I have a theory.
If texture in writing makes the reader feel immersed in the story, and if writers achieve texture by adding layers of richness, then I think one way to do that is through sensory detail. I suspect that the use of all 5 senses makes the reader fall into the story. The reader thinks she’s right there, because she can see, hear, feel, taste, and smell what the characters are experiencing. My theory is that readers don’t notice. They are too busy being swept away by the story to notice the texture.
To test my theory, I decided to take a look at the first two pages of some of the books that have been suggested so far this month as examples of good use of texture.
Pamela brought it up first with Jamaica Inn, by Daphne du Maurier. Copyright 1936. I was expecting its language–on account of its age, setting, and subject–would produce a lot of sensory detail.

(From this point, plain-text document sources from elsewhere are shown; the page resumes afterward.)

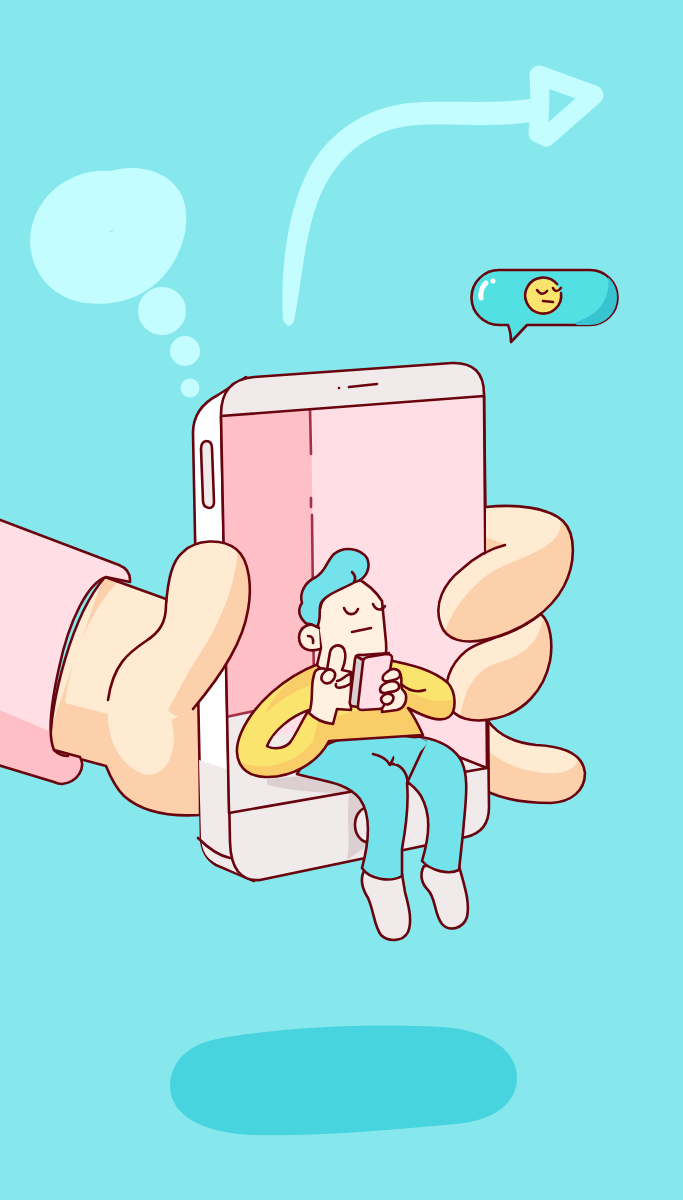
<!DOCTYPE html>
<html lang="en">
<head>
<meta charset="utf-8">
<title>Sitting on a phone</title>
<style>
:root {
  --sky: #86e8ed; --sky-light: #c4fdff; --pool: #47d4de; --teal: #74e2ea; --bubble: #52e0e2; --bubble-shade: #38c3d1;
  --ink: #69040f; --skin: #ffebd2; --skin-shade: #fdd0ac; --face: #fff0e0;
  --pink: #ffdfe5; --pink-deep: #ffbfc7; --wall-line: #a33248;
  --shell: #f0eaeb; --shell-shade: #dccfd1; --white: #fff;
  --yellow: #fae46d; --yellow-deep: #f9ce69;
}
html, body { margin: 0; height: 100%; overflow: hidden; background: var(--sky); }
svg { display: block; width: 683px; height: 1200px; }
.line { fill: none; stroke: var(--ink); stroke-width: 2.6; stroke-linecap: round; stroke-linejoin: round; }
.inked { stroke: var(--ink); stroke-width: 2.6; stroke-linecap: round; stroke-linejoin: round; }
.skin { fill: var(--skin); } .skin-shade { fill: var(--skin-shade); } .face { fill: var(--face); }
.pink { fill: var(--pink); } .pink-deep { fill: var(--pink-deep); }
.shell { fill: var(--shell); } .shell-shade { fill: var(--shell-shade); } .white { fill: var(--white); }
.yellow { fill: var(--yellow); } .yellow-deep { fill: var(--yellow-deep); }
.teal { fill: var(--teal); } .sky { fill: var(--sky); }
.light { fill: var(--sky-light); }
.stroke-light { fill: none; stroke: var(--sky-light); stroke-linecap: round; stroke-linejoin: round; }
</style>
</head>
<body>
<svg viewBox="0 0 683 1200" role="img" aria-label="A hand holds a phone with a small man sitting on its edge, reading his own phone">
  <defs>
    <path id="thumb-shape" d="M165 628C167 600 170 565 183 552C196 539 222 538 236 549C250 560 252 588 248 610C243 640 228 664 209 690L192 710L150 730L140 660Z"/>
    <path id="index-shape" d="M486 507C515 504 548 507 563 521C577 535 575 565 564 586C551 611 522 631 488 639C464 645 446 640 441 625C433 604 444 583 462 569L486 554Z"/>
    <path id="middle-shape" d="M541 614C551 623 553 644 550 661C544 691 523 712 497 718C473 724 453 719 448 703C442 685 450 664 466 651C475 644 484 642 494 638C512 633 528 624 541 614Z"/>
    <path id="little-shape" d="M488 721C499 736 516 743 536 745C559 746 583 752 585 773C585 791 571 802 551 803C526 803 506 800 488 792Z"/>
    <path id="palm-shape" d="M105 577L166 599L200 700V815C168 817 142 812 124 796C116 788 110 776 106 766L50 751C50 700 72 615 105 577Z"/>
    <path id="sleeve-shape" d="M-5 518L119 565Q131 570 130 582L106 577C88 583 69 620 59 668C50 708 48 736 54 750L80 757C86 768 78 782 62 784Q58 784 54 782L-5 764Z"/>
    <path id="screen-shape" d="M221 416L484 396L487 768L229 813Z"/>
    <path id="sweater-shape" d="M318 664C285 677 254 703 241 733C231 757 240 776 265 777C291 778 318 763 329 741L423 735C418 724 414 716 408 708C425 717 440 723 449 717C457 711 456 692 448 683C433 670 413 665 388 660Z"/>
    <clipPath id="index-clip"><use href="#index-shape"/></clipPath>
    <clipPath id="middle-clip"><use href="#middle-shape"/></clipPath>
    <clipPath id="little-clip"><use href="#little-shape"/></clipPath>
    <clipPath id="thumb-clip"><use href="#thumb-shape"/></clipPath>
    <clipPath id="palm-clip"><use href="#palm-shape"/></clipPath>
    <clipPath id="sleeve-clip"><use href="#sleeve-shape"/></clipPath>
    <clipPath id="screen-clip"><use href="#screen-shape"/></clipPath>
    <clipPath id="sweater-clip"><use href="#sweater-shape"/></clipPath>
    <clipPath id="chat-clip"><rect x="472" y="270" width="145" height="55" rx="27"/></clipPath>
  </defs>

  <rect class="sky" width="683" height="1200"/>

  <g id="thought-cloud" class="light">
    <path d="M110 171C139 163 167 171 180 192C192 214 186 246 169 269C150 296 118 307 86 303C54 299 31 275 30 241C31 199 68 168 110 171Z"/>
    <ellipse cx="162" cy="311" rx="24" ry="24"/>
    <ellipse cx="185" cy="351" rx="15" ry="15"/>
    <circle cx="190" cy="388" r="9.5"/>
    <path d="M109 232L114 230" stroke="#9de9ee" fill="none"/>
  </g>

  <g id="arrow">
    <path class="light" d="M283 320C280 273 287 214 306 175C328 129 372 103 424 102C460 101 497 104 530 99V122C495 128 455 123 418 125C373 127 338 154 320 196C304 235 302 282 294 321Q289 331 283 320Z"/>
    <path class="stroke-light" stroke-width="19" d="M539 75L594 95L546 137L538 133Q541 104 539 75Z"/>
  </g>

  <g id="ground-shadow">
    <path fill="#47d4de" d="M217 1039C280 1027 370 1023 443 1027C487 1030 517 1050 517 1078C516 1105 493 1120 456 1124C390 1130 310 1137 250 1135C201 1132 171 1115 170 1087C170 1062 187 1045 217 1039Z"/>
  </g>

  <g id="chat-bubble">
    <path class="inked" fill="#52e0e2" d="M499 270H590A27 27 0 0 1 590 325H527L511 342Q511 332 508 325H499A27 27 0 0 1 499 270Z"/>
    <path clip-path="url(#chat-clip)" fill="#38c3d1" d="M608 276C611 298 600 315 574 323L585 330H625V275Z"/>
    <path d="M481 298C480 291 482 287 486 283" fill="none" stroke="#fff" stroke-width="5" stroke-linecap="round"/>
    <circle class="white" cx="493" cy="281" r="2.5"/>
    <circle class="yellow" cx="543" cy="297" r="18"/>
    <path class="line" d="M557 284A18 18 0 1 0 561 293M537 290Q542 297 547 291M553 288Q556 294 561 288M543 301L553 302"/>
  </g>

  <g id="holding-hand">
    <use href="#little-shape" class="skin-shade"/>
    <path clip-path="url(#little-clip)" class="skin" d="M486 716L505 735C525 744 555 742 577 754C581 767 566 775 546 773C519 771 501 762 486 749Z"/>
    <use href="#little-shape" class="line"/>
    <use href="#palm-shape" class="skin"/>
    <g clip-path="url(#palm-clip)" class="skin-shade">
      <path d="M105 572L120 580C91 608 72 655 65 703L108 714C107 738 120 766 143 774C164 779 177 756 173 728C171 716 169 711 169 709L205 690V825H110L40 760Z"/>
    </g>
    <use href="#palm-shape" class="line"/>
  </g>

  <g id="sleeve">
    <use href="#sleeve-shape" class="pink"/>
    <path clip-path="url(#sleeve-clip)" class="pink-deep" d="M-5 708L49 731L54 750L90 757L75 790L-5 775Z"/>
    <use href="#sleeve-shape" class="line"/>
    <path class="line" d="M54 750Q60 756 68 756"/>
  </g>

  <g id="phone">
    <path class="inked white" d="M246 377L218 395Q193 408 193 433L201 838Q202 857 216 865L254 881L268 860L262 400Z"/>
    <path class="shell" d="M199 760L229 770V842Q233 868 250 879L216 863Q202 857 201 838Z"/>
    <path class="inked shell" d="M221 414Q221 380 254 377L452 363Q484 362 484 394L489 807Q489 832 466 837L260 880Q231 882 230 842Z"/>
    <g id="screen" clip-path="url(#screen-clip)">
      <rect class="pink" x="215" y="390" width="280" height="430"/>
      <path class="pink-deep" d="M215 405L311 408L315 702L215 718Z"/>
      <path class="shell" d="M220 718L320 698L452 754L489 768L225 815Z"/>
      <path d="M310 408L311 454M311 498V507M312 515L314 690M226 717L320 697" fill="none" stroke="#a33248" stroke-width="2.6" stroke-linecap="round"/>
      <path class="shell-shade" d="M267 779L350 772L365 794C330 794 292 791 267 785Z"/>
    </g>
    <path class="shell-shade" d="M349 794L370 790V844L347 860C351 842 346 820 349 794Z"/>
    <path class="line" d="M221 416L484 396L487 768L229 813ZM454 755L487 768M349 387L377 384M339 388V388M198 838Q215 855 230 858" stroke-width="2.4"/>
    <path class="inked shell" d="M370 807C360 807 355 816 355 825C355 835 361 842 370 843Z"/>
    <path class="inked shell" d="M201 449Q201 442 206 441Q212 441 212 448L214 502Q214 508 209 508Q203 507 203 501Z"/>
  </g>

  <g id="thumb">
    <use href="#thumb-shape" class="skin"/>
    <path clip-path="url(#thumb-clip)" class="skin-shade" d="M238 545C236 590 219 626 189 671L168 710C175 720 190 716 199 710L260 620V550Z"/>
    <path class="line" d="M108 700C113 665 128 653 146 641C160 632 166 622 166 605C168 579 172 561 183 552C196 539 222 538 236 549C250 560 252 588 248 610C243 640 225 671 193 709"/>
  </g>

  <g id="fingers">
    <use href="#middle-shape" class="skin-shade"/>
    <path clip-path="url(#middle-clip)" class="skin" d="M544 608C543 640 525 656 497 663C475 670 464 690 460 718L435 715L450 640Z"/>
    <use href="#middle-shape" class="line"/>
    <use href="#index-shape" class="skin-shade"/>
    <path clip-path="url(#index-clip)" class="skin" d="M483 502H540C568 514 565 533 546 546C528 558 500 564 482 579C465 594 451 612 445 632L432 610L460 565L506 545L483 536Z"/>
    <path class="line" d="M486 507C515 504 548 507 563 521C577 535 575 565 564 586C551 611 522 631 488 639C464 645 446 640 441 625C433 604 444 583 462 569C475 557 489 549 505 545"/>
  </g>

  <g id="sitting-man">
    <g id="shoes" class="inked shell">
      <path d="M364 871C359 881 363 890 368 898C374 911 374 926 381 935C388 942 403 942 408 932C413 920 408 904 405 892L402 874Z"/>
      <path d="M424 866C419 875 422 884 428 890C436 898 434 914 442 924C449 932 463 929 467 917C470 902 465 888 459 866Z"/>
    </g>
    <g id="trousers" class="inked teal">
      <path d="M375 742C408 730 444 737 459 757C471 774 465 805 463 833L459 870C449 875 431 871 422 861C430 834 431 814 421 796C412 782 399 776 383 771Z"/>
      <path d="M297 774C310 752 325 743 342 739C371 732 410 733 426 742L407 783C409 804 406 827 402 849V876C390 883 369 879 362 868C369 842 371 815 360 799C347 782 321 781 297 774Z"/>
      <path d="M408 784C407 771 400 763 389 764" fill="none"/>
      <path d="M373 754C382 756 387 759 390 765L394 757" fill="none"/>
    </g>
    <path d="M395 764C408 762 422 752 428 742L420 738L392 740Z" class="teal"/>
    <g id="sweater">
      <use href="#sweater-shape" class="yellow"/>
      <g clip-path="url(#sweater-clip)" class="yellow-deep">
        <path d="M318 719C333 723 350 707 370 710C386 713 395 707 407 705L430 745L310 755Z"/>
        <path d="M242 763C266 771 296 764 312 742L334 737C318 774 275 790 240 777Z"/>
        <path d="M404 690C422 697 435 705 453 699V724L420 718L402 708Z"/>
        <path d="M318 664C297 673 274 692 265 714C280 699 301 687 317 684Z"/>
      </g>
      <use href="#sweater-shape" class="line"/>
      <path class="inked pink" d="M309 710C291 716 273 731 267 746C275 750 287 748 291 741C298 731 302 720 309 710Z"/>
      <path class="shell" d="M274 736L294 733C289 744 281 749 269 746Z"/>
      <path class="line" d="M401 684C409 691 416 693 425 690"/>
    </g>
    <g id="head">
      <path class="inked face" d="M317 619L322 602C330 588 347 584 355 577C366 583 376 591 382 601L386 642C387 652 386 660 381 667L350 676C334 675 322 672 317 665L321 648Z"/>
      <path class="inked face" d="M319 628C311 621 300 626 299 637C299 648 308 653 320 649"/>
      <path class="line" d="M308 636Q314 636 313 643"/>
      <path class="inked teal" d="M307 624C299 618 297 610 302 603C299 593 305 582 316 577C326 571 326 562 334 554C344 546 360 548 367 558C371 567 367 579 355 582C343 589 326 594 321 603C318 611 322 618 317 627Q310 623 307 624Z"/>
      <path class="line" d="M352 572Q357 577 354 582M344 608C347 616 355 616 358 609M373 604C376 611 382 611 385 606M352 632L371 628"/>
    </g>
    <g id="hands-and-handset">
      <path class="inked face" d="M382 676C388 668 397 667 400 673C403 679 400 685 402 689C409 695 407 707 397 710L382 712Z"/>
      <path class="inked face" d="M314 675C315 668 323 667 327 670L330 652C332 645 340 643 344 649C347 656 345 663 342 670L351 672V710L337 709L333 724C324 723 315 719 309 713C314 702 310 687 314 675Z"/>
      <path class="line" d="M327 670C321 674 319 680 325 683C331 685 336 678 335 673C333 669 329 669 327 670M337 681C342 681 344 676 350 674M336 684C334 690 344 688 350 684"/>
      <path class="inked shell-shade" d="M355 659Q356 654 362 655L389 653L362 708L352 706Q349 705 350 700Z"/>
      <path class="inked pink" d="M363 662Q363 658 368 657L386 654Q393 654 392 659L384 705Q383 709 379 709L362 710Q357 710 358 705Z"/>
      <path class="line" d="M356 656L363 660"/>
      <path class="inked face" d="M387 672C393 666 401 670 400 676C398 680 393 680 389 681C382 683 380 677 387 672ZM384 684C391 679 400 681 399 688C396 693 390 691 386 693C379 694 378 688 384 684ZM384 695C389 692 395 695 393 700C391 705 385 706 382 702C380 699 381 697 384 695Z"/>
    </g>
  </g>
</svg>
</body>
</html>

It did.
Then I looked at a few of the authors mentioned in comments from Kait’s post, defining texture (I chose these titles just because they’re on my shelf):
Julia Spencer-Fleming’s Out of the Deep I Cry
J.K. Rowling’s Harry Potter (#1, Sorcerer’s Stone, surprised me, so I also looked at #7, Deathly Hallows, to see if there were changes as the series evolved–there were)
Shamini Flint’s Inspector Singh Investigates: A Most Peculiar Malaysian Murder
Tami Hoag’s Ashes to Ashes
And finally I looked at The Maltese Falcon, by Dashiell Hammett, which came up in Mary’s discussion about shadows. I didn’t expect that hard-boiled would leave much room for sensory detail. I was wrong.
Here’s what I found, in chronological order by copyright:
copyright / book title / # of times sensory detail is used in 1st 2 pp
1929 / The Maltese Falcon / 22
1936 / Jamaica Inn / 23
1997 / Harry Potter #1 / 8
1999 / Ashes to Ashes / 18
2004 / Out of the Deep I Cry / 24
2007 / Harry Potter #7 / 16
2008 / Inspector Singh / 15
Is that a lot? Too much or too little? I don’t know. I would encourage writers to take a look at their own manuscripts and see how their use of sensory detail compares to these well-textured examples.
The words I tagged as sensory detail will likely differ from what others perceive. I tagged them if they made me see, hear, feel, taste, or smell some aspect of the scene. I haven’t broken them down by type, although I noticed that most of them fall into the sight category, the easiest to use. But each sample also contained examples of smell, which is an under-used and highly powerful sense.
This is just one exercise for studying successful books, but there are plenty of others. Do you ever notice too much sensory detail? Does it annoy you if there’s too much?